● Work request:
Below are entries; count each line that holds the word "rounded" and report the number without any other words.

● Data extracts:
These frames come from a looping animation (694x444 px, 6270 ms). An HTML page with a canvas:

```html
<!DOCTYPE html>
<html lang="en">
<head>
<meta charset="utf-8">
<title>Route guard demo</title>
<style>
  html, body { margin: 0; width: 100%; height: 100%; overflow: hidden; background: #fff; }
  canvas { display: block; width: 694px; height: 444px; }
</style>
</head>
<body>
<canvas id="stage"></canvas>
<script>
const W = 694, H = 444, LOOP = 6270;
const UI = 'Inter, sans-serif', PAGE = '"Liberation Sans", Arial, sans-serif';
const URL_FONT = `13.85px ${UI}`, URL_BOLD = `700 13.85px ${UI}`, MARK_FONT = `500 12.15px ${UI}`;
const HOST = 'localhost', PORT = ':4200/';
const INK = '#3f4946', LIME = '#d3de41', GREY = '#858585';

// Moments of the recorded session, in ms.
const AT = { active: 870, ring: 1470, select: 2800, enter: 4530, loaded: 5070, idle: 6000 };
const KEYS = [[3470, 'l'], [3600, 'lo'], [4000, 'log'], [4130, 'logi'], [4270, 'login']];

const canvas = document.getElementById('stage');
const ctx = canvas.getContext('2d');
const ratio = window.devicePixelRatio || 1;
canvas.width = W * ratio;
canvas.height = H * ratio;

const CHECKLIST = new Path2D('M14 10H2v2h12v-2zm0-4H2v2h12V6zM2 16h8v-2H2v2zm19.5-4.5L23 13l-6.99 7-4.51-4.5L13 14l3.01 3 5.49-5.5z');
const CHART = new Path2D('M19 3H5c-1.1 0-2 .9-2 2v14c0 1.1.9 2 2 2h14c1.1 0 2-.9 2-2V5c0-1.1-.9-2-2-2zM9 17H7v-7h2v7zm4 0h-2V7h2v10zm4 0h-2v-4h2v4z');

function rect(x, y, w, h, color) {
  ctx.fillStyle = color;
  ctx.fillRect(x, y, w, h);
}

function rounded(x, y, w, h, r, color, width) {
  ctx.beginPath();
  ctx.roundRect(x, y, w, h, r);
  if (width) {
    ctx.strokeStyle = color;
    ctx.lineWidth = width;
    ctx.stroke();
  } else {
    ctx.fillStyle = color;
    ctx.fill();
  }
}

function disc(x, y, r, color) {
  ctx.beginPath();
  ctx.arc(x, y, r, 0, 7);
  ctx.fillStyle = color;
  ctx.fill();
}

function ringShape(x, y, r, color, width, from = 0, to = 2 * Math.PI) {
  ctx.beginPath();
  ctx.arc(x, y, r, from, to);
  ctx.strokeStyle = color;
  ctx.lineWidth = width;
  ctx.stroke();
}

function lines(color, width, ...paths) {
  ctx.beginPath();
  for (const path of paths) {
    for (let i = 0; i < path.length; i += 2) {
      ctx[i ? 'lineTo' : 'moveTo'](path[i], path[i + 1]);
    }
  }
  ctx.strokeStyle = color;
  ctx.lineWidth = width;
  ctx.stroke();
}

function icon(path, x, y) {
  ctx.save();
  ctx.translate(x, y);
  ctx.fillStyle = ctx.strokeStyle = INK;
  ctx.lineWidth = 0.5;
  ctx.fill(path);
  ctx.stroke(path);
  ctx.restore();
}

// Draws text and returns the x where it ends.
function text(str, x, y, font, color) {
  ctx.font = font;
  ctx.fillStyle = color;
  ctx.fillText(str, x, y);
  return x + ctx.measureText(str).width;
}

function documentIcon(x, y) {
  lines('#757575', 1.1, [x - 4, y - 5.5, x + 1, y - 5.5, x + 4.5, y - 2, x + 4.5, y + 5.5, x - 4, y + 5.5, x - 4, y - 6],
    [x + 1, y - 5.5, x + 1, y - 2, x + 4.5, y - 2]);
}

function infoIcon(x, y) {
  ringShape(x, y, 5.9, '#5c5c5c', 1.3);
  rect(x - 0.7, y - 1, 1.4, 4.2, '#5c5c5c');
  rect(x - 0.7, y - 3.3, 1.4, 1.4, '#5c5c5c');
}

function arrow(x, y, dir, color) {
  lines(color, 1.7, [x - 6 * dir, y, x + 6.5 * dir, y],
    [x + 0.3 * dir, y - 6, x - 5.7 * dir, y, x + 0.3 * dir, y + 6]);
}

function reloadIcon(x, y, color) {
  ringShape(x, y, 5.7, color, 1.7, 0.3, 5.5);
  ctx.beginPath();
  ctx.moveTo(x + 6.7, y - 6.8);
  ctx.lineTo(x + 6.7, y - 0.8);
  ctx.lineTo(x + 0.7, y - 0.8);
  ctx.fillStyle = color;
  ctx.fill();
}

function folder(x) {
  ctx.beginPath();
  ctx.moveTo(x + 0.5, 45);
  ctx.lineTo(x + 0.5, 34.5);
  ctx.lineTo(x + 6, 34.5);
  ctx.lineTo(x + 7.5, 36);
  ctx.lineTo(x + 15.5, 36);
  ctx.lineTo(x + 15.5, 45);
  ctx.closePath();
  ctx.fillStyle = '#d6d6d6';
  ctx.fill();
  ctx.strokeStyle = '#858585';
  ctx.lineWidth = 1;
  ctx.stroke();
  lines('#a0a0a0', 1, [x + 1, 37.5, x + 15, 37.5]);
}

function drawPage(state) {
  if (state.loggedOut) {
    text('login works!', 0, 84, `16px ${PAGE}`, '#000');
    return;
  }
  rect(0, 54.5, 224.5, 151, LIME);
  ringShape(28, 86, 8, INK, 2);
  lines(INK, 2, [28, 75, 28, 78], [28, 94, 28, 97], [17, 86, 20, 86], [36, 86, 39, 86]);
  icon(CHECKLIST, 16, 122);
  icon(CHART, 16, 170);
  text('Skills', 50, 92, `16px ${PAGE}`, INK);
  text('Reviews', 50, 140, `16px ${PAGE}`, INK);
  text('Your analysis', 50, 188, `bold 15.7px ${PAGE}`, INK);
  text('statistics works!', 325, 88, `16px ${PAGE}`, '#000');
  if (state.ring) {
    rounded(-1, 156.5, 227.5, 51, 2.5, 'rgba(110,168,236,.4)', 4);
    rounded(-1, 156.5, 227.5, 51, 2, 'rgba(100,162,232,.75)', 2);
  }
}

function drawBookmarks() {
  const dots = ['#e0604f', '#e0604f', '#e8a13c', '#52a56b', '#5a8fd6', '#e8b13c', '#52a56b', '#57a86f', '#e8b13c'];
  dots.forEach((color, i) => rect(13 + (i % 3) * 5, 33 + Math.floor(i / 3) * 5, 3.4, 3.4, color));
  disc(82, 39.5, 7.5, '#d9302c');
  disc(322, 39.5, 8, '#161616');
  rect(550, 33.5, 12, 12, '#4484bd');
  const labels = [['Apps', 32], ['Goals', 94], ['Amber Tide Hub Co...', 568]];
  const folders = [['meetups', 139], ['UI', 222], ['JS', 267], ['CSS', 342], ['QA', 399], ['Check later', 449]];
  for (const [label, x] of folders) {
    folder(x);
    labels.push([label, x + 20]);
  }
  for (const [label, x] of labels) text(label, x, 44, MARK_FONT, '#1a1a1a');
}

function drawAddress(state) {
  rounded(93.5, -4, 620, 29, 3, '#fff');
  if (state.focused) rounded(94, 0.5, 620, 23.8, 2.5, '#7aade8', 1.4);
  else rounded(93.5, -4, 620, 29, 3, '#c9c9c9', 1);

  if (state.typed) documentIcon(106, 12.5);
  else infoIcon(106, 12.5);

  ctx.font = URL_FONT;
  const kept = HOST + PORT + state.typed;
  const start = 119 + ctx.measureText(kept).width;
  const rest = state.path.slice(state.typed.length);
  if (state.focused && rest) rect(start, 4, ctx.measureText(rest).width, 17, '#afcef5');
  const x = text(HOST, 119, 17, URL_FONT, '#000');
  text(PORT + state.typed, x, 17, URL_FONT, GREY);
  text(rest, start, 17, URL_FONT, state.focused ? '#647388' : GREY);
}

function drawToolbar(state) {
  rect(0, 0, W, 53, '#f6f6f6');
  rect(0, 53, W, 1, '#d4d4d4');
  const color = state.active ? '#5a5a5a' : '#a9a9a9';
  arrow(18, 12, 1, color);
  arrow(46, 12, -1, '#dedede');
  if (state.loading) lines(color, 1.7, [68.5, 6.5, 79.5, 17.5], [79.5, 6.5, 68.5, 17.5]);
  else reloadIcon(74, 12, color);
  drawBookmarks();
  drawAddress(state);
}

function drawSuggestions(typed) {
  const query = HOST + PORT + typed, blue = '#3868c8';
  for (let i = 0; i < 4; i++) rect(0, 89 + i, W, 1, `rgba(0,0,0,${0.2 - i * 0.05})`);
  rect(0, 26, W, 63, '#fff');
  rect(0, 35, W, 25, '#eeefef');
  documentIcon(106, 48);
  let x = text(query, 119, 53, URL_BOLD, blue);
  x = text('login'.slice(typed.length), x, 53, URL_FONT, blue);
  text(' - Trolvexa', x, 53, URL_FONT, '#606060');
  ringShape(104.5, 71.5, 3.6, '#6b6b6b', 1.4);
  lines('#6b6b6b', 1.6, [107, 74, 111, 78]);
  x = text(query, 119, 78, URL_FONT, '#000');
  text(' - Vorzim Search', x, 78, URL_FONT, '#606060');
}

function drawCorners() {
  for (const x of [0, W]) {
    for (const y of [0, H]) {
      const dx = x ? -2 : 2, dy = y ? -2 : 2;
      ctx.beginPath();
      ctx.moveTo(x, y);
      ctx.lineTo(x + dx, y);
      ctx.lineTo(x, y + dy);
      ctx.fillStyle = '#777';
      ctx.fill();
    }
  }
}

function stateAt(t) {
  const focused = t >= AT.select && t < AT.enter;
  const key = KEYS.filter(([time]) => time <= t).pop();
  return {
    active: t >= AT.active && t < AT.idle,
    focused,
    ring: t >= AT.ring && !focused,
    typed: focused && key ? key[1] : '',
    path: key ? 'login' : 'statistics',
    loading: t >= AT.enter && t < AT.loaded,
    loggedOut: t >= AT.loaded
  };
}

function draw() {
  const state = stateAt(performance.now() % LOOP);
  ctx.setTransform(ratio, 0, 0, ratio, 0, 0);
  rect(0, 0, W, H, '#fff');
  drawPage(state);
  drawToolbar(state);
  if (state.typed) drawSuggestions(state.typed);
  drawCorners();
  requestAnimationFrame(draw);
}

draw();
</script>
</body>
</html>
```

● Task result:
6